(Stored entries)
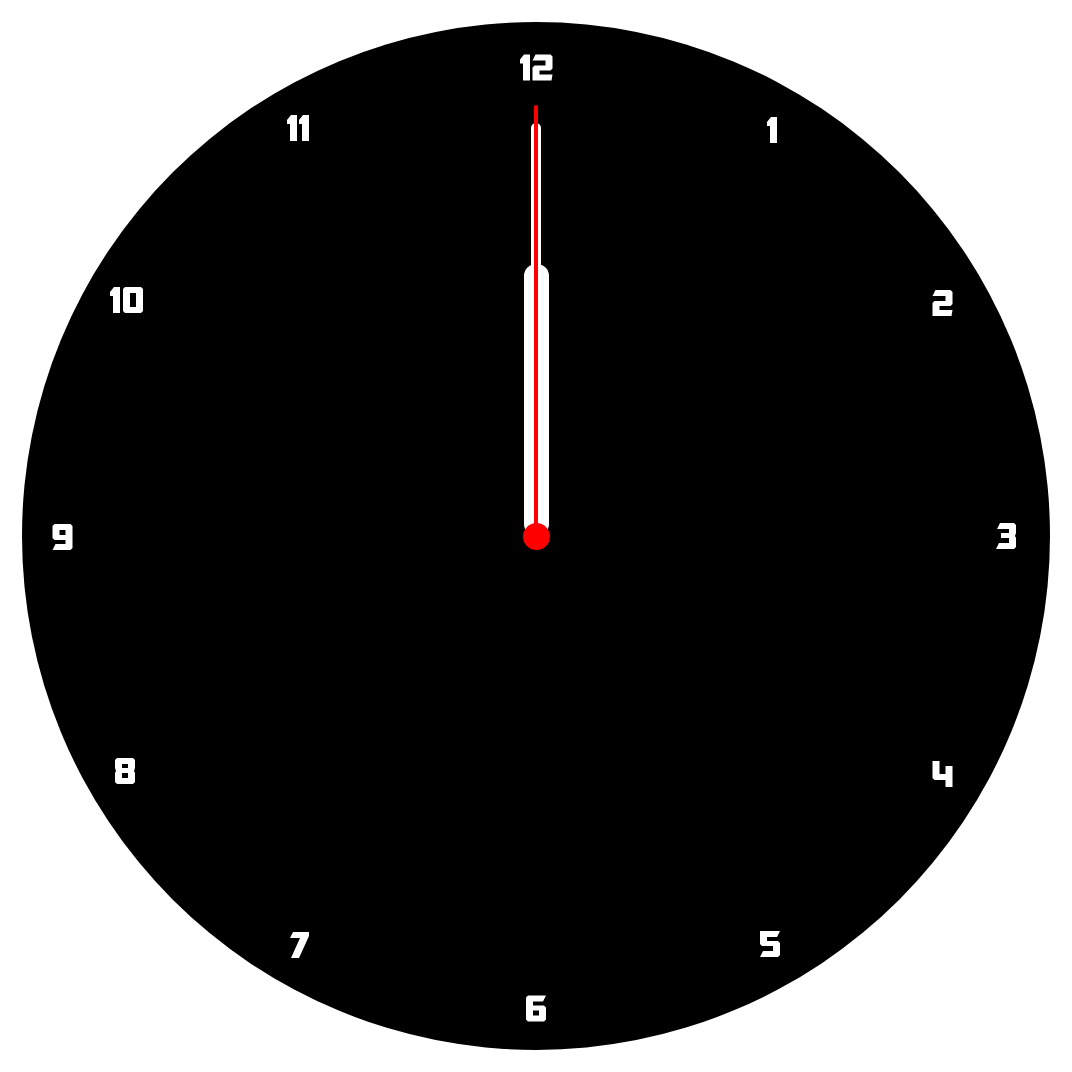
<!DOCTYPE html>
<html lang="en">
<head>
<meta charset="utf-8">
<title>Clock at twelve</title>
<style>
:root {
  --page: #ffffff;
  --face: #000000;
  --ink: #ffffff;
  --accent: #ff0000;
}
html, body { margin: 0; background: var(--page); overflow: hidden; }
.clock { display: block; width: 1072px; height: 1072px; }
.face { fill: var(--face); }
.numerals { fill: var(--ink); fill-rule: evenodd; }
.hour, .minute { fill: var(--ink); }
.second, .cap { fill: var(--accent); }
</style>
</head>
<body>
<svg class="clock" viewBox="0 0 1072 1072" role="img" aria-label="Clock face showing twelve o'clock">
  <defs>
    <path id="digit-0" d="M2 0H18L20 2V24L18 26H2L0 24V2ZM7 6V20H13V6Z"/>
    <path id="digit-1" d="M4 0H10V26H3V9H0V5Z"/>
    <path id="digit-2" d="M3 0H18L20 2V14L18 16H7V20H20L19 26H0V13L2 11H13V6H0Z"/>
    <path id="digit-3" d="M4 0H18L20 2V10L19 13L20 15V24L18 26H0L3 20H13V15H5V10H13V6H1Z"/>
    <path id="digit-4" d="M0 0H7V13H13V5H20V26H13V19H2L0 17Z"/>
    <path id="digit-5" d="M0 0H20L17 6H7V10H18L20 12V24L18 26H0L3 20H13V15H2L0 13Z"/>
    <path id="digit-6" d="M2 0H20L17 6H7V10H18L20 12V24L18 26H2L0 24V2ZM7 15V20H13V15Z"/>
    <path id="digit-7" d="M3 0H19V4L9 26H1L10 6H0Z"/>
    <path id="digit-8" d="M2 0H18L20 2V10L19 13L20 15V24L18 26H2L0 24V15L1 13L0 10V2ZM7 6V10H13V6ZM7 15V20H13V15Z"/>
    <path id="digit-9" d="M2 0H18L20 2V24L18 26H0L3 20H13V16H2L0 14V2ZM7 6V11H13V6Z"/>
  </defs>

  <circle class="face" cx="536" cy="536" r="514"/>

  <g class="numerals">
    <g aria-label="12"><use href="#digit-1" x="520" y="54.5"/><use href="#digit-2" x="532.5" y="54.5"/></g>
    <g aria-label="1"><use href="#digit-1" x="767" y="117"/></g>
    <g aria-label="2"><use href="#digit-2" x="932.5" y="290"/></g>
    <g aria-label="3"><use href="#digit-3" x="996" y="523"/></g>
    <g aria-label="4"><use href="#digit-4" x="932.5" y="761"/></g>
    <g aria-label="5"><use href="#digit-5" x="760" y="931"/></g>
    <g aria-label="6"><use href="#digit-6" x="526" y="995.5"/></g>
    <g aria-label="7"><use href="#digit-7" x="290" y="932"/></g>
    <g aria-label="8"><use href="#digit-8" x="115" y="758"/></g>
    <g aria-label="9"><use href="#digit-9" x="52.5" y="524"/></g>
    <g aria-label="10"><use href="#digit-1" x="110" y="287"/><use href="#digit-0" x="123" y="287"/></g>
    <g aria-label="11"><use href="#digit-1" x="287" y="115"/><use href="#digit-1" x="299" y="115"/></g>
  </g>

  <g class="hands">
    <rect class="minute" x="531" y="123" width="10" height="413" rx="5"/>
    <rect class="hour" x="524" y="264" width="25" height="272" rx="12"/>
    <rect class="second" x="534" y="105" width="4" height="431" rx="2"/>
    <circle class="cap" cx="536.5" cy="536.5" r="13.5"/>
  </g>
</svg>
</body>
</html>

# What to produce
Could you copy every record above exactly, leaving out the pictures?

# Finished task
<!DOCTYPE html>
<html lang="en">
<head>
<meta charset="utf-8">
<title>Clock at twelve</title>
<style>
:root {
  --page: #ffffff;
  --face: #000000;
  --ink: #ffffff;
  --accent: #ff0000;
}
html, body { margin: 0; background: var(--page); overflow: hidden; }
.clock { display: block; width: 1072px; height: 1072px; }
.face { fill: var(--face); }
.numerals { fill: var(--ink); fill-rule: evenodd; }
.hour, .minute { fill: var(--ink); }
.second, .cap { fill: var(--accent); }
</style>
</head>
<body>
<svg class="clock" viewBox="0 0 1072 1072" role="img" aria-label="Clock face showing twelve o'clock">
  <defs>
    <path id="digit-0" d="M2 0H18L20 2V24L18 26H2L0 24V2ZM7 6V20H13V6Z"/>
    <path id="digit-1" d="M4 0H10V26H3V9H0V5Z"/>
    <path id="digit-2" d="M3 0H18L20 2V14L18 16H7V20H20L19 26H0V13L2 11H13V6H0Z"/>
    <path id="digit-3" d="M4 0H18L20 2V10L19 13L20 15V24L18 26H0L3 20H13V15H5V10H13V6H1Z"/>
    <path id="digit-4" d="M0 0H7V13H13V5H20V26H13V19H2L0 17Z"/>
    <path id="digit-5" d="M0 0H20L17 6H7V10H18L20 12V24L18 26H0L3 20H13V15H2L0 13Z"/>
    <path id="digit-6" d="M2 0H20L17 6H7V10H18L20 12V24L18 26H2L0 24V2ZM7 15V20H13V15Z"/>
    <path id="digit-7" d="M3 0H19V4L9 26H1L10 6H0Z"/>
    <path id="digit-8" d="M2 0H18L20 2V10L19 13L20 15V24L18 26H2L0 24V15L1 13L0 10V2ZM7 6V10H13V6ZM7 15V20H13V15Z"/>
    <path id="digit-9" d="M2 0H18L20 2V24L18 26H0L3 20H13V16H2L0 14V2ZM7 6V11H13V6Z"/>
  </defs>

  <circle class="face" cx="536" cy="536" r="514"/>

  <g class="numerals">
    <g aria-label="12"><use href="#digit-1" x="520" y="54.5"/><use href="#digit-2" x="532.5" y="54.5"/></g>
    <g aria-label="1"><use href="#digit-1" x="767" y="117"/></g>
    <g aria-label="2"><use href="#digit-2" x="932.5" y="290"/></g>
    <g aria-label="3"><use href="#digit-3" x="996" y="523"/></g>
    <g aria-label="4"><use href="#digit-4" x="932.5" y="761"/></g>
    <g aria-label="5"><use href="#digit-5" x="760" y="931"/></g>
    <g aria-label="6"><use href="#digit-6" x="526" y="995.5"/></g>
    <g aria-label="7"><use href="#digit-7" x="290" y="932"/></g>
    <g aria-label="8"><use href="#digit-8" x="115" y="758"/></g>
    <g aria-label="9"><use href="#digit-9" x="52.5" y="524"/></g>
    <g aria-label="10"><use href="#digit-1" x="110" y="287"/><use href="#digit-0" x="123" y="287"/></g>
    <g aria-label="11"><use href="#digit-1" x="287" y="115"/><use href="#digit-1" x="299" y="115"/></g>
  </g>

  <g class="hands">
    <rect class="minute" x="531" y="123" width="10" height="413" rx="5"/>
    <rect class="hour" x="524" y="264" width="25" height="272" rx="12"/>
    <rect class="second" x="534" y="105" width="4" height="431" rx="2"/>
    <circle class="cap" cx="536.5" cy="536.5" r="13.5"/>
  </g>
</svg>
</body>
</html>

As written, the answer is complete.